The heritage attributes that are essential to the cultural heritage value of this property are: the two and a half storey stone residential building built circa 1850; the associated retaining wall fronting on Inglewood Drive which maintains the viewpoints; the mature trees and landscaping found around the property; its frontage onto Inglewood Drive; the remaining views looking north to the lower city from the northern elevation; and the building’s visibility from James Mountain Drive.

Attributes of the exterior of the dwelling include:
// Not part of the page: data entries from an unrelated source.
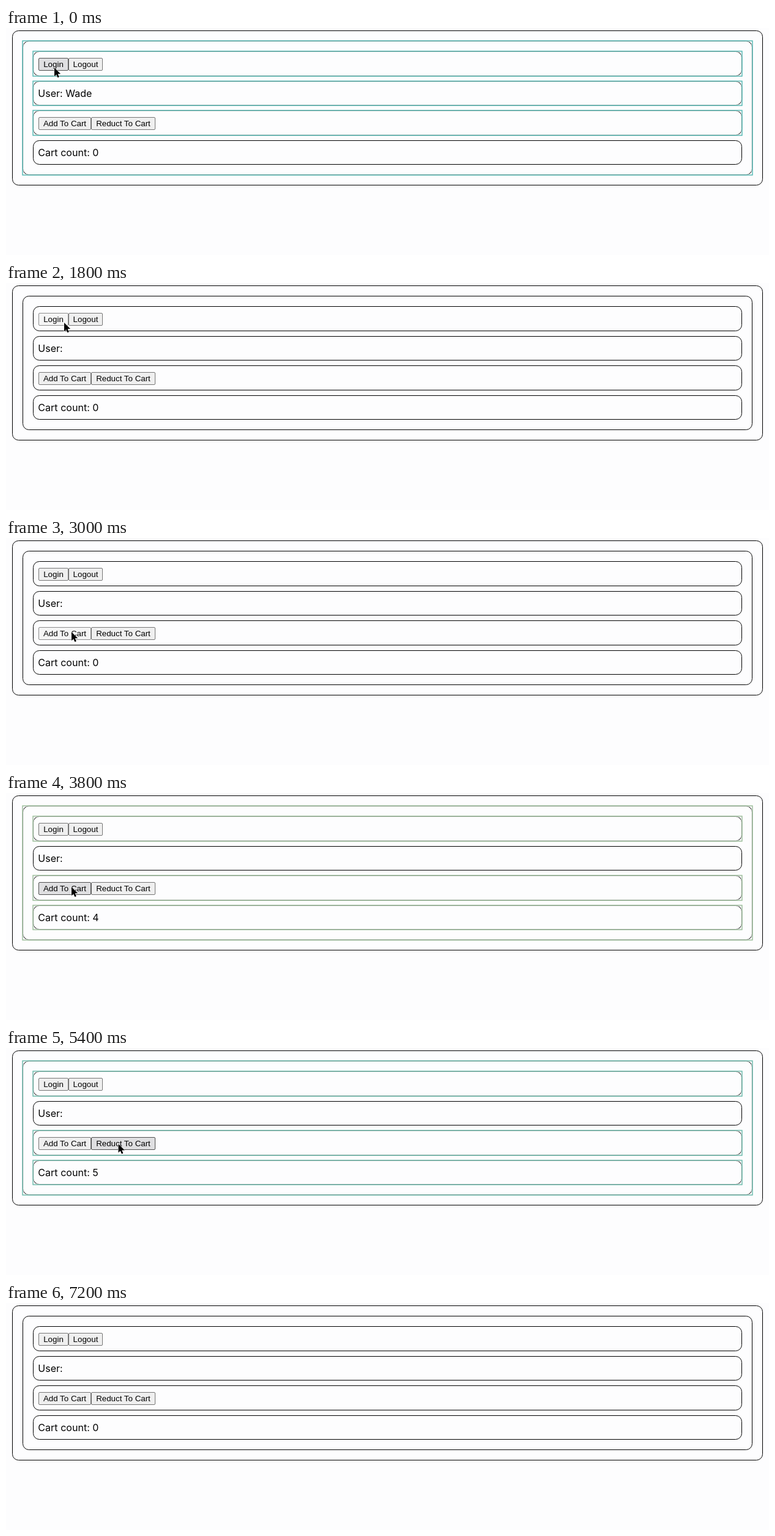
An HTML page for the animation above (8 s loop, 1246x372 px).

```html
<!DOCTYPE html>
<html lang="en">
<head>
<meta charset="utf-8">
<title>Login and cart demo</title>
<style>
  html, body { margin: 0; width: 100%; height: 100%; overflow: hidden; background: #fdfdfe; }
  svg { display: block; width: 1246px; height: 372px; }
  .box { fill: none; stroke: #000; }
  .label { font: 16px Inter, "Noto Sans", sans-serif; letter-spacing: .03px; white-space: pre; }
  .button rect { fill: #efefef; stroke: #767676; }
  .button.hover rect { fill: #dfdfe1; stroke: #4f4f4f; }
  .button.down rect { fill: #f5f5f5; stroke: #8d8d8d; }
  .button text { font: 13.333px "Liberation Sans", Arial, sans-serif; }
  .flash rect { fill: none; stroke-width: 1.2; }
  .flash .inner { stroke: #f0f0f0; stroke-width: 1; }
</style>
</head>
<body>
<svg viewBox="0 0 1246 372">
  <g id="boxes"></g>
  <g id="flashes"></g>
  <text id="user" class="label" x="52.3" y="113"></text>
  <text id="count" class="label" x="52.3" y="210"></text>
  <g id="buttons"></g>
  <path id="cursor" d="M0 0V14.2L3.2 11.2 5.4 16.2 7.8 15.2 5.7 10.3H10.2Z"
        fill="#000" stroke="#fff" stroke-width="1" paint-order="stroke"/>
</svg>
<script>
const LOOP = 8000, STEP = 100, FLASH = 250, PRESS = 100;
const $ = id => document.getElementById(id);

function add(parent, tag, attrs) {
  const el = document.createElementNS('http://www.w3.org/2000/svg', tag);
  for (const name in attrs) el.setAttribute(name, attrs[name]);
  return parent.appendChild(el);
}

// Boxes: x, y, width, height
const PANEL = [27.5, 21.5, 1191, 219];
const ROWS = [[38.5, 40], [87.5, 39], [135.5, 40], [184.5, 39]]
  .map(([y, h]) => [44.5, y, 1157, h]);
const BOXES = [PANEL, ...ROWS];

for (const [x, y, width, height] of [[10.5, 4.5, 1225, 253], ...BOXES])
  add($('boxes'), 'rect', { class: 'box', x, y, width, height, rx: 10 });

// Half-pixel offsets soften the outlines so they blend with the box border
const flashes = BOXES.map(([x, y, w, h]) => {
  const g = add($('flashes'), 'g', { class: 'flash' });
  add(g, 'rect', { class: 'inner', x: x + .5, y: y + .5, width: w - 1, height: h - 1 });
  add(g, 'rect', { x: x - .5, y: y - .5, width: w + 1, height: h + 1 });
  return g;
});

const buttons = [
  ['Login', 53, 49, 49], ['Logout', 102, 49, 56],
  ['Add To Cart', 53, 146, 86], ['Reduct To Cart', 139, 146, 105]
].map(([name, x, y, w]) => {
  const el = add($('buttons'), 'g', { class: 'button' });
  add(el, 'rect', { x: x + .5, y: y + .5, width: w - 1, height: 20, rx: 1.5 });
  add(el, 'text', { x: x + w / 2, y: y + 15, 'text-anchor': 'middle' }).textContent = name;
  return { el, x, y, w };
});

const LOGIN = 0, LOGOUT = 1, ADD = 2, REDUCT = 3;
const series = (button, n, start, gap) =>
  Array.from({ length: n }, (_, i) => ({ button, time: start + i * gap, heat: Math.min(i, 3) / 3 }));

const clicks = [
  ...series(LOGIN, 1, 0, 0),
  ...series(LOGOUT, 1, 900, 0),
  ...series(LOGIN, 1, 1900, 0),
  ...series(LOGOUT, 1, 2400, 0),
  ...series(ADD, 7, 3100, 210),
  ...series(REDUCT, 7, 5080, 280)
];
const LAST = clicks[clicks.length - 1].time;

// Cursor stops: time, x, y
const PATH = [
  [0, 79, 65], [300, 79, 65], [700, 127, 64], [1200, 127, 64], [1600, 95, 65],
  [1950, 95, 65], [2200, 127, 64], [2450, 127, 64], [2850, 107, 154],
  [4400, 107, 154], [4800, 183, 157], [5300, 183, 157],
  [5600, 185, 158], [LAST + 50, 185, 158], [7150, 190, 292]
];

function cursorAt(t) {
  const i = PATH.findIndex(stop => stop[0] > t);
  if (i < 0) return null;
  const [t0, x0, y0] = PATH[i - 1], [t1, x1, y1] = PATH[i];
  const k = (t - t0) / (t1 - t0), e = k * k * (3 - 2 * k);
  return { x: x0 + (x1 - x0) * e, y: y0 + (y1 - y0) * e };
}

function mix(a, b, k) {
  return `rgb(${a.map((v, i) => Math.round(v + (b[i] - v) * k))})`;
}

function draw(t) {
  const done = clicks.filter(c => c.time <= t);
  const last = done[done.length - 1];
  const total = button => done.filter(c => c.button === button).length;

  $('user').textContent = total(LOGIN) > total(LOGOUT) ? 'User: Wade' : 'User:';
  $('count').textContent = 'Cart count: ' + (total(ADD) - total(REDUCT));

  const active = t - last.time < FLASH;
  const still = last.button < ADD ? 4 : 2;
  const color = mix([55, 175, 169], [140, 180, 138], last.heat);
  flashes.forEach((g, i) => {
    g.setAttribute('visibility', active && i !== still ? 'visible' : 'hidden');
    g.setAttribute('stroke', color);
  });

  const p = cursorAt(t);
  $('cursor').setAttribute('visibility', p ? 'visible' : 'hidden');
  if (p) $('cursor').setAttribute('transform', `translate(${p.x} ${p.y})`);

  buttons.forEach(({ el, x, y, w }, i) => {
    const hover = p && p.x >= x && p.x < x + w && p.y >= y && p.y < y + 21;
    const down = clicks.some(c => c.button === i && t >= c.time - PRESS && t < c.time);
    el.setAttribute('class', 'button' + (down ? ' down' : hover ? ' hover' : ''));
  });
}

const start = performance.now();
function tick() {
  const t = (performance.now() - start) % LOOP;
  draw(Math.floor(t / STEP) * STEP);
  requestAnimationFrame(tick);
}
tick();
</script>
</body>
</html>
```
  • The two and a half storey height and orientation of the building;
  • The irregular massing of form and its overall emphasized height;
  • The steeply pitched roof and varied roof line;
  • The gable peak lancet windows;
  • The Victorian cupola;
  • The three triple stacked brick chimneys and the central grouping of four chimney stacks;
  • The large, smooth, cut limestone exteriors;
  • The corbelled cornice which separates the ground and first level;
  • The stone buttress wall on the façade (east elevation);
  • The arched door opening and large stone voussoir located on the north side of the stone buttress wall;
  • The projecting triple bay window of the solarium room located on the south-east corner;
  • The three bay façade (east elevation) with central gable peak with pointed arched window;
  • The carved wooden door, sidelights, and pointed transom opening;
  • The original door hardware including knob, mail slot and knocker;
  • The projecting single storey bay window, composed of three rectangular double hung, single paned wooden windows overlaid with a simple drip moulding, decorative corbelled floral cornice;
  • Intricate stone carved faces found on the north elevation;
  • The decorative drip moulding surrounding the windows;
  • The double lancet wood windows set in cut stone rectangular framing;
  • The covered open porch on the north elevation, including the decorative wooden post, wood railings and flooring; and,
  • The stone foundation made of course rubble stones.

Attributes of the interior of the dwelling include:

  • Unit 1 Dining Room:
    • Decorative Plaster Ceiling.
  • Unit 2 Front Entrance Vestibule Area:
    • Carved quarter cut American white oak doors and casings;
    • Stain glass transom and side lights; and,
    • Decorative plaster ceilings and details.